WHAT IS REQUIRED:
Tally the lines of the records that contain the string "kind", then give the total and nothing more.

Rendered images with source text
----------------
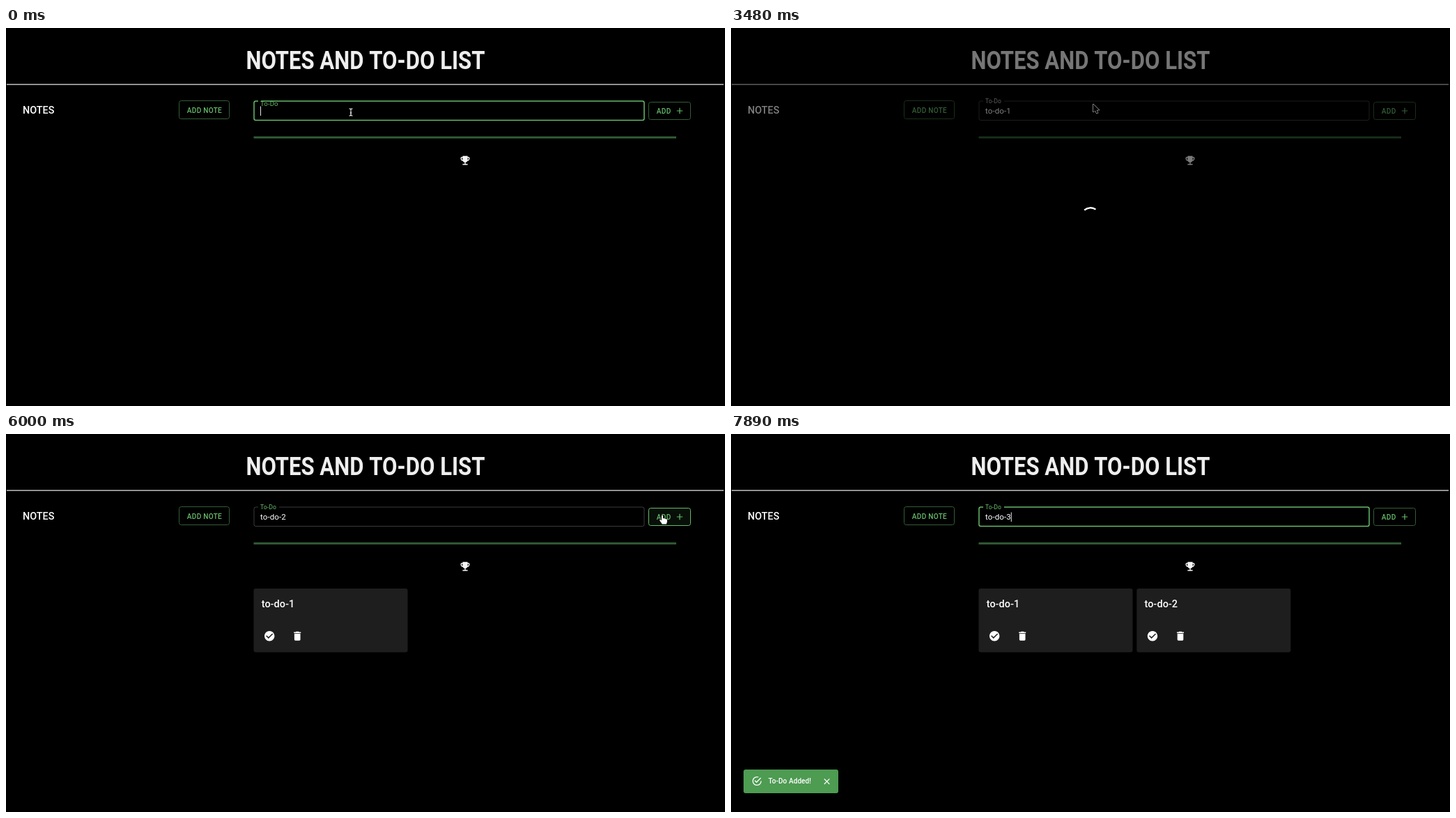
These frames come from a looping animation (1032x543 px, 8 s). An HTML page with a canvas:

```html
<!DOCTYPE html>
<html lang="en">
<head>
<meta charset="utf-8">
<title>Notes and to-do list</title>
<style>
  html, body { margin: 0; width: 100%; height: 100%; overflow: hidden; background: #000; }
  canvas { display: block; }
</style>
</head>
<body>
<canvas id="stage" width="1032" height="543"></canvas>
<script>
const ctx = document.getElementById('stage').getContext('2d');
const LOOP = 8000, GREEN = '#66bb6a', DARK_GREEN = '#335d35';

const ICONS = {
  trophy: 'M19 5h-2V3H7v2H5c-1.1 0-2 .9-2 2v1c0 2.55 1.92 4.63 4.39 4.94.63 1.5 1.98 2.63 3.61 2.96V19H7v2h10v-2h-4v-3.1c1.63-.33 2.98-1.46 3.61-2.96C19.08 12.63 21 10.55 21 8V7c0-1.1-.9-2-2-2zM5 8V7h2v3.82C5.84 10.4 5 9.3 5 8zm14 0c0 1.3-.84 2.4-2 2.82V7h2v1z',
  done: 'M12 2C6.48 2 2 6.48 2 12s4.48 10 10 10 10-4.48 10-10S17.52 2 12 2zm-2 15l-5-5 1.41-1.41L10 14.17l7.59-7.59L19 8l-9 9z',
  bin: 'M6 19c0 1.1.9 2 2 2h8c1.1 0 2-.9 2-2V7H6v12zM19 4h-3.5l-1-1h-5l-1 1H5v2h14V4z',
  plus: 'M19 13h-6v6h-2v-6H5v-2h6V5h2v6h6v2z',
  close: 'M19 6.41L17.59 5 12 10.59 6.41 5 5 6.41 10.59 12 5 17.59 6.41 19 12 13.41 17.59 19 19 17.59 13.41 12z',
  success: 'M20 12A8 8 0 1 1 12 4C12.76 4 13.5 4.11 14.2 4.31L15.77 2.74C14.61 2.26 13.34 2 12 2A10 10 0 1 0 22 12M7.91 10.08L6.5 11.5 11 16 21 6 19.59 4.58 11 13.17z'
};
for (const name in ICONS) ICONS[name] = new Path2D(ICONS[name]);

const ARROW = new Path2D('M0 0V12L2.8 9.5 4.8 14 6.8 13 4.9 8.8H8.6z');
const HAND = new Path2D('M-1 1C-1-.5 1-.5 1 1V4.5C2 3.8 3 4 3.2 4.8 4.2 4.2 5 4.5 5.2 5.4 6.4 5 7 5.6 7 6.6V9C7 10 6 11 6 12.5H-.5C-.5 11-2 10-3.6 7.4-4.3 6.2-2.8 5.4-1.8 6.6L-1 7.4z');
const IBEAM = new Path2D('M-2.5-5H-1L0-4 1-5H2.5M0-4V4M-2.5 5H-1L0 4 1 5H2.5M-1.3 1H1.3');

// [time, field content]
const TYPING = [[0, ''], [810, 't'], [900, 'to'], [990, 'to-'], [1050, 'to-d'], [1140, 'to-do'],
  [1740, 'to-do-'], [1860, 'to-do-1'], [5100, 'to-do-'], [5250, 'to-do-2'],
  [7590, 'to-do-'], [7770, 'to-do-3']];

// [time, x, y] of the pointer's hot spot
const POINTER = [[0, 495, 121], [2070, 495, 121], [2550, 961, 120], [2900, 961, 120], [3400, 520, 109],
  [4500, 520, 109], [4690, 491, 118], [5430, 491, 118], [5850, 942, 117], [6000, 942, 117],
  [6480, 510, 113], [LOOP, 510, 113]];

const within = (t, ...spans) => spans.some(([a, b]) => t >= a && t < b);
const ramp = (t, start, length) => Math.max(0, Math.min(1, (t - start) / length));
const smooth = x => x * x * (3 - 2 * x);
const fade = (t, start, end) => smooth(ramp(t, start, 225)) * (1 - smooth(ramp(t, end, 195)));

function text(str, x, y, size, weight, color, spacing = 0) {
  ctx.font = `${weight} ${size}px Roboto, sans-serif`;
  ctx.letterSpacing = spacing + 'px';
  ctx.fillStyle = color;
  ctx.fillText(str, x, y);
}

function icon(name, x, y, scale, color = '#fff') {
  ctx.save();
  ctx.translate(x, y);
  ctx.scale(scale, scale);
  ctx.translate(-12, -12);
  ctx.fillStyle = color;
  ctx.fill(ICONS[name]);
  ctx.restore();
}

function box(x, y, w, h, fill, stroke) {
  ctx.beginPath();
  ctx.roundRect(x, y, w, h, 2.9);
  if (fill) { ctx.fillStyle = fill; ctx.fill(); }
  if (stroke) { ctx.strokeStyle = stroke; ctx.lineWidth = 1; ctx.stroke(); }
}

function header() {
  ctx.save();
  ctx.translate(516, 59.3);
  ctx.scale(.83, 1);
  ctx.textAlign = 'center';
  text('NOTES AND TO-DO LIST', 0, 0, 37.5, 700, '#eee');
  ctx.restore();
  ctx.fillStyle = '#ccc';
  ctx.fillRect(1, 80.4, 1029, 1.4);
  text('NOTES', 24, 122.6, 14.4, 500, '#fff', .1);
  box(248.5, 104.5, 72, 26, null, DARK_GREEN);
  text('ADD NOTE', 259.8, 121.5, 10.08, 500, GREEN, .29);
}

function field(t, hovered) {
  const focused = within(t, [0, 2880], [4800, 5940], [7380, LOOP]);
  const labelGreen = focused || within(t, [2880, 3000], [5940, 6080]);
  const shrink = ramp(t, 480, 120);
  const gapEnd = 366 + 26 * shrink;
  ctx.beginPath();
  ctx.moveTo(gapEnd, 105);
  ctx.arcTo(916, 105, 916, 132.5, 2.5);
  ctx.arcTo(916, 132.5, 356, 132.5, 2.5);
  ctx.arcTo(356, 132.5, 356, 105, 2.5);
  ctx.arcTo(356, 105, 362, 105, 2.5);
  ctx.lineTo(362, 105);
  ctx.strokeStyle = focused ? GREEN : hovered ? '#fff' : 'rgba(255,255,255,.23)';
  ctx.lineWidth = focused ? 1.5 : 1;
  ctx.stroke();
  text('To-Do', 365, 112.4 - 4.6 * shrink, 9.6 - .96 * shrink, 400, labelGreen ? GREEN : '#b8b8b8', .1);

  const value = TYPING.findLast(([start]) => t >= start)[1];
  text(value, 365, 123, 11.52, 400, '#fff', .1);
  if (within(t, [0, 2360], [4830, 5700], [7410, LOOP])) {
    ctx.fillRect(365 + ctx.measureText(value).width, 112.5, .9, 13.5);
  }
}

function addButton(hovered) {
  box(922.5, 106.5, 60, 25, hovered && 'rgba(102,187,106,.08)', hovered ? GREEN : DARK_GREEN);
  text('ADD', 933.8, 122.7, 10.08, 500, GREEN, .29);
  icon('plus', 967, 119, .6, GREEN);
}

function card(x, title) {
  box(x, 222, 221, 91.5, '#1e1e1e');
  text(title, x + 11.3, 249.4, 14.4, 500, '#fff', .1);
  icon('done', x + 22.7, 290.3, .72);
  icon('bin', x + 62.7, 290.3, .72);
}

// Dashed circle that grows, then shrinks, while the whole ring turns.
function spinner(elapsed) {
  const p = elapsed / 1400 % 1, round = 126.9;
  const grow = smooth(ramp(p, 0, .5)), slide = smooth(ramp(p, .5, .5));
  const from = 15 * grow + 110 * slide;
  const to = Math.min(round, from + 1 + 99 * grow);
  const angle = dash => (p + dash / round) * 2 * Math.PI;
  ctx.beginPath();
  ctx.arc(516, 271.5, 13.2, angle(from), angle(to));
  ctx.strokeStyle = '#fff';
  ctx.lineWidth = 2.4;
  ctx.stroke();
}

function snackbar(amount) {
  if (!amount) return;
  const s = .75 + .25 * amount;
  ctx.save();
  ctx.globalAlpha = amount;
  ctx.translate(86, 499);
  ctx.scale(s, s * s);
  ctx.translate(-86, -499);
  box(18, 482, 136, 34, '#4e9b52');
  icon('success', 37.3, 498.5, .66);
  text('To-Do Added!', 53.6, 502.2, 10.08, 500, '#fff', .05);
  icon('close', 137.6, 499.2, .6);
  ctx.restore();
}

function pointerAt(t) {
  const i = POINTER.findIndex(([end]) => end > t);
  const [t0, x0, y0] = POINTER[i - 1], [t1, x1, y1] = POINTER[i];
  const k = smooth((t - t0) / (t1 - t0));
  return [x0 + (x1 - x0) * k, y0 + (y1 - y0) * k];
}

function drawPointer(x, y, kind) {
  ctx.save();
  ctx.translate(x, y);
  if (kind === 'ibeam') {
    ctx.strokeStyle = '#000';
    ctx.lineWidth = 3;
    ctx.stroke(IBEAM);
    ctx.strokeStyle = '#fff';
    ctx.lineWidth = 1.1;
    ctx.stroke(IBEAM);
  } else {
    const isHand = kind === 'hand', shape = isHand ? HAND : ARROW;
    ctx.fillStyle = isHand ? '#fff' : '#000';
    ctx.strokeStyle = isHand ? '#000' : '#fff';
    ctx.lineWidth = 1;
    ctx.stroke(shape);
    ctx.fill(shape);
  }
  ctx.restore();
}

function draw(t) {
  const [x, y] = pointerAt(t);
  const visible = !within(t, [840, 2070], [5100, 5430], [7530, LOOP]);
  const shade = fade(t, 3000, 3930) + fade(t, 6100, 7000);
  const kind = shade ? 'arrow' : x > 921 ? 'hand' : 'ibeam';

  ctx.fillStyle = '#000';
  ctx.fillRect(0, 0, 1032, 543);
  header();
  field(t, visible && kind === 'ibeam' && within(t, [3930, 4800], [7000, 7380]));
  addButton(visible && kind === 'hand');
  ctx.fillStyle = DARK_GREEN;
  ctx.fillRect(355.5, 155.7, 606.5, 2.9);
  icon('trophy', 659, 190.3, .72, '#f4f4f4');
  if (t >= 3930) card(355.5, 'to-do-1');
  if (t >= 7000) card(582.3, 'to-do-2');

  if (shade) {
    ctx.fillStyle = `rgba(0,0,0,${shade / 2})`;
    ctx.fillRect(0, 0, 1032, 543);
    ctx.globalAlpha = shade;
    spinner(t - (t < 5000 ? 2297 : 6100 + 40));
    ctx.globalAlpha = 1;
  }
  snackbar(fade(t, 3930, 5600) + fade(t, 7000, LOOP));
  if (visible) drawPointer(x, y, kind);
}

function tick() {
  draw(performance.now() % LOOP);
  requestAnimationFrame(tick);
}
tick();
</script>
</body>
</html>
```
----------------
ANSWER:
7